**About this task**.
From the listing that follows, extract every line and set it down unaltered.

**Data provided**.

•••••

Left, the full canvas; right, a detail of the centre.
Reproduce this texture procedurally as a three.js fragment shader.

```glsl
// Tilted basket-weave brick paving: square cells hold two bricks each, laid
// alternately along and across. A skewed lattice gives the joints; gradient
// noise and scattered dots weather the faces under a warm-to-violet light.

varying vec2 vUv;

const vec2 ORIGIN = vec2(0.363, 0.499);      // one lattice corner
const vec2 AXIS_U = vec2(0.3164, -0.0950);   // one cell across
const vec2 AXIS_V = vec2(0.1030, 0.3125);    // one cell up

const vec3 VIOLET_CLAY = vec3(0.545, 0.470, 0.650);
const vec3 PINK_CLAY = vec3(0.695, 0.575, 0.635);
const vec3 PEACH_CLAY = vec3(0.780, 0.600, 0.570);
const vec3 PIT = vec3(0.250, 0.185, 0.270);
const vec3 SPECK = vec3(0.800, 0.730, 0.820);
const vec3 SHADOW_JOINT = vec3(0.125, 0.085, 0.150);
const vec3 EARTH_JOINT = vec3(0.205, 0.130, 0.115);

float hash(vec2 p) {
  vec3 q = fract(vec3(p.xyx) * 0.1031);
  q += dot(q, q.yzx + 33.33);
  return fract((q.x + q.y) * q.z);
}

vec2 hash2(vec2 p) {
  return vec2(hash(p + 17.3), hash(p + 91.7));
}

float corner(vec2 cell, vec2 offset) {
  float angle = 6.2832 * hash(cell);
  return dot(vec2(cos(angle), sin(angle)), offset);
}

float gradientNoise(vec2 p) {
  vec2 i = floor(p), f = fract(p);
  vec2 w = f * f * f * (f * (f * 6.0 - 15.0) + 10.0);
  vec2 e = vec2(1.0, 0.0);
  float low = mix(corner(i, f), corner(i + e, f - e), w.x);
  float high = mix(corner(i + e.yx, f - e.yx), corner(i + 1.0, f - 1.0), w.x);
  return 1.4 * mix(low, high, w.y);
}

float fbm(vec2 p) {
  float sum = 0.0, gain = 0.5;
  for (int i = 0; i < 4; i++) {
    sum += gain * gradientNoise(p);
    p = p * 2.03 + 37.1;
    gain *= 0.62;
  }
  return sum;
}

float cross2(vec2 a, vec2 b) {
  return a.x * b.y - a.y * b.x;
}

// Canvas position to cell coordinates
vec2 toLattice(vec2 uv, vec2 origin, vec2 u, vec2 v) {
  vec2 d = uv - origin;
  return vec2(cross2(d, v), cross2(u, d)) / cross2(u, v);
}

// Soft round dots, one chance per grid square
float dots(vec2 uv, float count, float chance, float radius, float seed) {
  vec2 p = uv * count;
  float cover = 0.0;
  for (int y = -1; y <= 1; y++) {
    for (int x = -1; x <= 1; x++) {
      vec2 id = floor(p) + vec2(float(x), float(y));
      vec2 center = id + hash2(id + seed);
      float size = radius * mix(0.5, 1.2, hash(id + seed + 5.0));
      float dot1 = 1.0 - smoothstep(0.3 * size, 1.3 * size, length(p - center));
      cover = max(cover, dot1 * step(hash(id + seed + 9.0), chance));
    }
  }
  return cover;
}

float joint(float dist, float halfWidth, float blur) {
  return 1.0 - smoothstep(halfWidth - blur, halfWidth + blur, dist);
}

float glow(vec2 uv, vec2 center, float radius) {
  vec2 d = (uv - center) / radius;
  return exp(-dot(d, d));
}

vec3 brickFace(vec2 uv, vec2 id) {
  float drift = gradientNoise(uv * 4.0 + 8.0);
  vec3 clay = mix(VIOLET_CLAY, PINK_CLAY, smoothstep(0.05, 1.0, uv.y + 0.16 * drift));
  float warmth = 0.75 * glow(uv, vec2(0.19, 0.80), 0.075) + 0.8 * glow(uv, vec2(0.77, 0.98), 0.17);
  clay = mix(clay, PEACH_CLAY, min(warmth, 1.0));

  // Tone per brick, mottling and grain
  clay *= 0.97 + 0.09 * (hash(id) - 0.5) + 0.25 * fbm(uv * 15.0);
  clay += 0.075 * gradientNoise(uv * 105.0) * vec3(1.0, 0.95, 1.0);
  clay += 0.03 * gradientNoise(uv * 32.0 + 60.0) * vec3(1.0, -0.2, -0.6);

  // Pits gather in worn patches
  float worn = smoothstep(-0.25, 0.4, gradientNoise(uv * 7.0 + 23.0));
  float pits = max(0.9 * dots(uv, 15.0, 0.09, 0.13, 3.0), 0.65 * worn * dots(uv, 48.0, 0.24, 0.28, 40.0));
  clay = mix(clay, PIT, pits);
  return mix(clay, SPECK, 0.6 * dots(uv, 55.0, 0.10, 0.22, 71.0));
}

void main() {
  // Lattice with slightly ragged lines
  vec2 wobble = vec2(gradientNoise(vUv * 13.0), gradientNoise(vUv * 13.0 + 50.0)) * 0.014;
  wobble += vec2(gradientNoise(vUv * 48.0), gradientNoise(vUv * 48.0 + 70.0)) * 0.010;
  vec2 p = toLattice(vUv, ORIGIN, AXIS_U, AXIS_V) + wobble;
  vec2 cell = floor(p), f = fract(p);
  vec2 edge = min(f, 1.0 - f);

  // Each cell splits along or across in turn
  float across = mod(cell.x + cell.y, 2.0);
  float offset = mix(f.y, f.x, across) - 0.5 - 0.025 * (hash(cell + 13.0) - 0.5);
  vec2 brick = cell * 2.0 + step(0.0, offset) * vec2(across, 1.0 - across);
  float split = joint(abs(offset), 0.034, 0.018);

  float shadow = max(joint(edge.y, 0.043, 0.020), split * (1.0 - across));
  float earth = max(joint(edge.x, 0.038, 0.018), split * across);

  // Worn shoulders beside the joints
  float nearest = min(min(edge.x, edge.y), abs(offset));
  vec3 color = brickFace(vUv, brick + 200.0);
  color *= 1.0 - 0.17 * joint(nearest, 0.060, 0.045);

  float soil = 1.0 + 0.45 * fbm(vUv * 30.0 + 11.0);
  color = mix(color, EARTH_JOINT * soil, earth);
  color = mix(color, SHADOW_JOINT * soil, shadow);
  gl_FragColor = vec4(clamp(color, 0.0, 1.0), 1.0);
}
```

•••••

**Written solution**.
Left, the full canvas; right, a detail of the centre.
Reproduce this texture procedurally as a three.js fragment shader.

```glsl
// Tilted basket-weave brick paving: square cells hold two bricks each, laid
// alternately along and across. A skewed lattice gives the joints; gradient
// noise and scattered dots weather the faces under a warm-to-violet light.

varying vec2 vUv;

const vec2 ORIGIN = vec2(0.363, 0.499);      // one lattice corner
const vec2 AXIS_U = vec2(0.3164, -0.0950);   // one cell across
const vec2 AXIS_V = vec2(0.1030, 0.3125);    // one cell up

const vec3 VIOLET_CLAY = vec3(0.545, 0.470, 0.650);
const vec3 PINK_CLAY = vec3(0.695, 0.575, 0.635);
const vec3 PEACH_CLAY = vec3(0.780, 0.600, 0.570);
const vec3 PIT = vec3(0.250, 0.185, 0.270);
const vec3 SPECK = vec3(0.800, 0.730, 0.820);
const vec3 SHADOW_JOINT = vec3(0.125, 0.085, 0.150);
const vec3 EARTH_JOINT = vec3(0.205, 0.130, 0.115);

float hash(vec2 p) {
  vec3 q = fract(vec3(p.xyx) * 0.1031);
  q += dot(q, q.yzx + 33.33);
  return fract((q.x + q.y) * q.z);
}

vec2 hash2(vec2 p) {
  return vec2(hash(p + 17.3), hash(p + 91.7));
}

float corner(vec2 cell, vec2 offset) {
  float angle = 6.2832 * hash(cell);
  return dot(vec2(cos(angle), sin(angle)), offset);
}

float gradientNoise(vec2 p) {
  vec2 i = floor(p), f = fract(p);
  vec2 w = f * f * f * (f * (f * 6.0 - 15.0) + 10.0);
  vec2 e = vec2(1.0, 0.0);
  float low = mix(corner(i, f), corner(i + e, f - e), w.x);
  float high = mix(corner(i + e.yx, f - e.yx), corner(i + 1.0, f - 1.0), w.x);
  return 1.4 * mix(low, high, w.y);
}

float fbm(vec2 p) {
  float sum = 0.0, gain = 0.5;
  for (int i = 0; i < 4; i++) {
    sum += gain * gradientNoise(p);
    p = p * 2.03 + 37.1;
    gain *= 0.62;
  }
  return sum;
}

float cross2(vec2 a, vec2 b) {
  return a.x * b.y - a.y * b.x;
}

// Canvas position to cell coordinates
vec2 toLattice(vec2 uv, vec2 origin, vec2 u, vec2 v) {
  vec2 d = uv - origin;
  return vec2(cross2(d, v), cross2(u, d)) / cross2(u, v);
}

// Soft round dots, one chance per grid square
float dots(vec2 uv, float count, float chance, float radius, float seed) {
  vec2 p = uv * count;
  float cover = 0.0;
  for (int y = -1; y <= 1; y++) {
    for (int x = -1; x <= 1; x++) {
      vec2 id = floor(p) + vec2(float(x), float(y));
      vec2 center = id + hash2(id + seed);
      float size = radius * mix(0.5, 1.2, hash(id + seed + 5.0));
      float dot1 = 1.0 - smoothstep(0.3 * size, 1.3 * size, length(p - center));
      cover = max(cover, dot1 * step(hash(id + seed + 9.0), chance));
    }
  }
  return cover;
}

float joint(float dist, float halfWidth, float blur) {
  return 1.0 - smoothstep(halfWidth - blur, halfWidth + blur, dist);
}

float glow(vec2 uv, vec2 center, float radius) {
  vec2 d = (uv - center) / radius;
  return exp(-dot(d, d));
}

vec3 brickFace(vec2 uv, vec2 id) {
  float drift = gradientNoise(uv * 4.0 + 8.0);
  vec3 clay = mix(VIOLET_CLAY, PINK_CLAY, smoothstep(0.05, 1.0, uv.y + 0.16 * drift));
  float warmth = 0.75 * glow(uv, vec2(0.19, 0.80), 0.075) + 0.8 * glow(uv, vec2(0.77, 0.98), 0.17);
  clay = mix(clay, PEACH_CLAY, min(warmth, 1.0));

  // Tone per brick, mottling and grain
  clay *= 0.97 + 0.09 * (hash(id) - 0.5) + 0.25 * fbm(uv * 15.0);
  clay += 0.075 * gradientNoise(uv * 105.0) * vec3(1.0, 0.95, 1.0);
  clay += 0.03 * gradientNoise(uv * 32.0 + 60.0) * vec3(1.0, -0.2, -0.6);

  // Pits gather in worn patches
  float worn = smoothstep(-0.25, 0.4, gradientNoise(uv * 7.0 + 23.0));
  float pits = max(0.9 * dots(uv, 15.0, 0.09, 0.13, 3.0), 0.65 * worn * dots(uv, 48.0, 0.24, 0.28, 40.0));
  clay = mix(clay, PIT, pits);
  return mix(clay, SPECK, 0.6 * dots(uv, 55.0, 0.10, 0.22, 71.0));
}

void main() {
  // Lattice with slightly ragged lines
  vec2 wobble = vec2(gradientNoise(vUv * 13.0), gradientNoise(vUv * 13.0 + 50.0)) * 0.014;
  wobble += vec2(gradientNoise(vUv * 48.0), gradientNoise(vUv * 48.0 + 70.0)) * 0.010;
  vec2 p = toLattice(vUv, ORIGIN, AXIS_U, AXIS_V) + wobble;
  vec2 cell = floor(p), f = fract(p);
  vec2 edge = min(f, 1.0 - f);

  // Each cell splits along or across in turn
  float across = mod(cell.x + cell.y, 2.0);
  float offset = mix(f.y, f.x, across) - 0.5 - 0.025 * (hash(cell + 13.0) - 0.5);
  vec2 brick = cell * 2.0 + step(0.0, offset) * vec2(across, 1.0 - across);
  float split = joint(abs(offset), 0.034, 0.018);

  float shadow = max(joint(edge.y, 0.043, 0.020), split * (1.0 - across));
  float earth = max(joint(edge.x, 0.038, 0.018), split * across);

  // Worn shoulders beside the joints
  float nearest = min(min(edge.x, edge.y), abs(offset));
  vec3 color = brickFace(vUv, brick + 200.0);
  color *= 1.0 - 0.17 * joint(nearest, 0.060, 0.045);

  float soil = 1.0 + 0.45 * fbm(vUv * 30.0 + 11.0);
  color = mix(color, EARTH_JOINT * soil, earth);
  color = mix(color, SHADOW_JOINT * soil, shadow);
  gl_FragColor = vec4(clamp(color, 0.0, 1.0), 1.0);
}
```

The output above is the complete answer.